Auditory neurons that exhibit stimulus-specific adaptation (SSA) decrease their response to common tones while retaining responsiveness to rare ones. We recorded single-unit responses from the inferior colliculus (IC) where SSA is known to occur and we explored for the first time SSA in the cochlear nucleus (CN) of rats. We assessed an important functional outcome of SSA, the extent to which frequency discriminability depends on sensory context. For this purpose, pure tones were presented in an oddball sequence as standard (high probability of occurrence) or deviant (low probability of occurrence) stimuli. To study frequency discriminability under different probability contexts, we varied the probability of occurrence and the frequency separation between tones. The neuronal sensitivity was estimated in terms of spike-count probability using signal detection theory. We reproduced the finding that many neurons in the IC exhibited SSA, but we did not observe significant SSA in our CN sample. We concluded that strong SSA is not a ubiquitous phenomenon in the CN. As predicted, frequency discriminability was enhanced in IC when stimuli were presented in an oddball context, and this enhancement was correlated with the degree of SSA shown by the neurons. In contrast, frequency discrimination by CN neurons was independent of stimulus context. Our results demonstrated that SSA is not widespread along the entire auditory pathway, and suggest that SSA increases frequency discriminability of single neurons beyond that expected from their tuning curves.

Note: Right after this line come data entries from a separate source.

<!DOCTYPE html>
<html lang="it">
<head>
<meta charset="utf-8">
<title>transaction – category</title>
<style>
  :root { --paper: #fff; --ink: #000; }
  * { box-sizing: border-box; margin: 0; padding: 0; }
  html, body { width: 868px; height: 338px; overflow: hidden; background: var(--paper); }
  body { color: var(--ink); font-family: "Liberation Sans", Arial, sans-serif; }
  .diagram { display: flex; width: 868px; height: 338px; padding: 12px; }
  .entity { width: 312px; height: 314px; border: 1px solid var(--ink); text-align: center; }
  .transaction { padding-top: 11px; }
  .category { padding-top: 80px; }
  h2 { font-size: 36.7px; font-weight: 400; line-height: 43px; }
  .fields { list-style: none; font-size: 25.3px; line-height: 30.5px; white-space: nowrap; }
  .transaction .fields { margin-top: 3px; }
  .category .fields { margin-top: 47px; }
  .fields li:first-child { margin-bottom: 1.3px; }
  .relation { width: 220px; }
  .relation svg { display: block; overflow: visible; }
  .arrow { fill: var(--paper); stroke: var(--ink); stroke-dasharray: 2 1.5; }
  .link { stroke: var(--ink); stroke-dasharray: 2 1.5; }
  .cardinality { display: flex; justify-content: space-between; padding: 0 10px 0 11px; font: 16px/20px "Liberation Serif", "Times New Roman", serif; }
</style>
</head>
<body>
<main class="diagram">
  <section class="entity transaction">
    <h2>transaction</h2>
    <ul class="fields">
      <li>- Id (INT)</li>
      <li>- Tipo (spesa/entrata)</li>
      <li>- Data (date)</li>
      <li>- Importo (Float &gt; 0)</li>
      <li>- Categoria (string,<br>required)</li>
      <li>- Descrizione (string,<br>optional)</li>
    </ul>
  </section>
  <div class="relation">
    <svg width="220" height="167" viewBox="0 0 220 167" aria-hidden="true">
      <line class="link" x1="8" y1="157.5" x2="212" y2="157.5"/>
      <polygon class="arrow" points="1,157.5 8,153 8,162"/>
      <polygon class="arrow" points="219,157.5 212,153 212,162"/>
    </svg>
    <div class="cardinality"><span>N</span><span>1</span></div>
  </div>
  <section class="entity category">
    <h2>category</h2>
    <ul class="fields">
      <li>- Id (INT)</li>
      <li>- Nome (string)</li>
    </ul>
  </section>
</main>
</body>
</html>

Keywords: ROC analysis; SSA; change detection; deviant sensitivity; mismatch negativity; non-lemniscal pathway.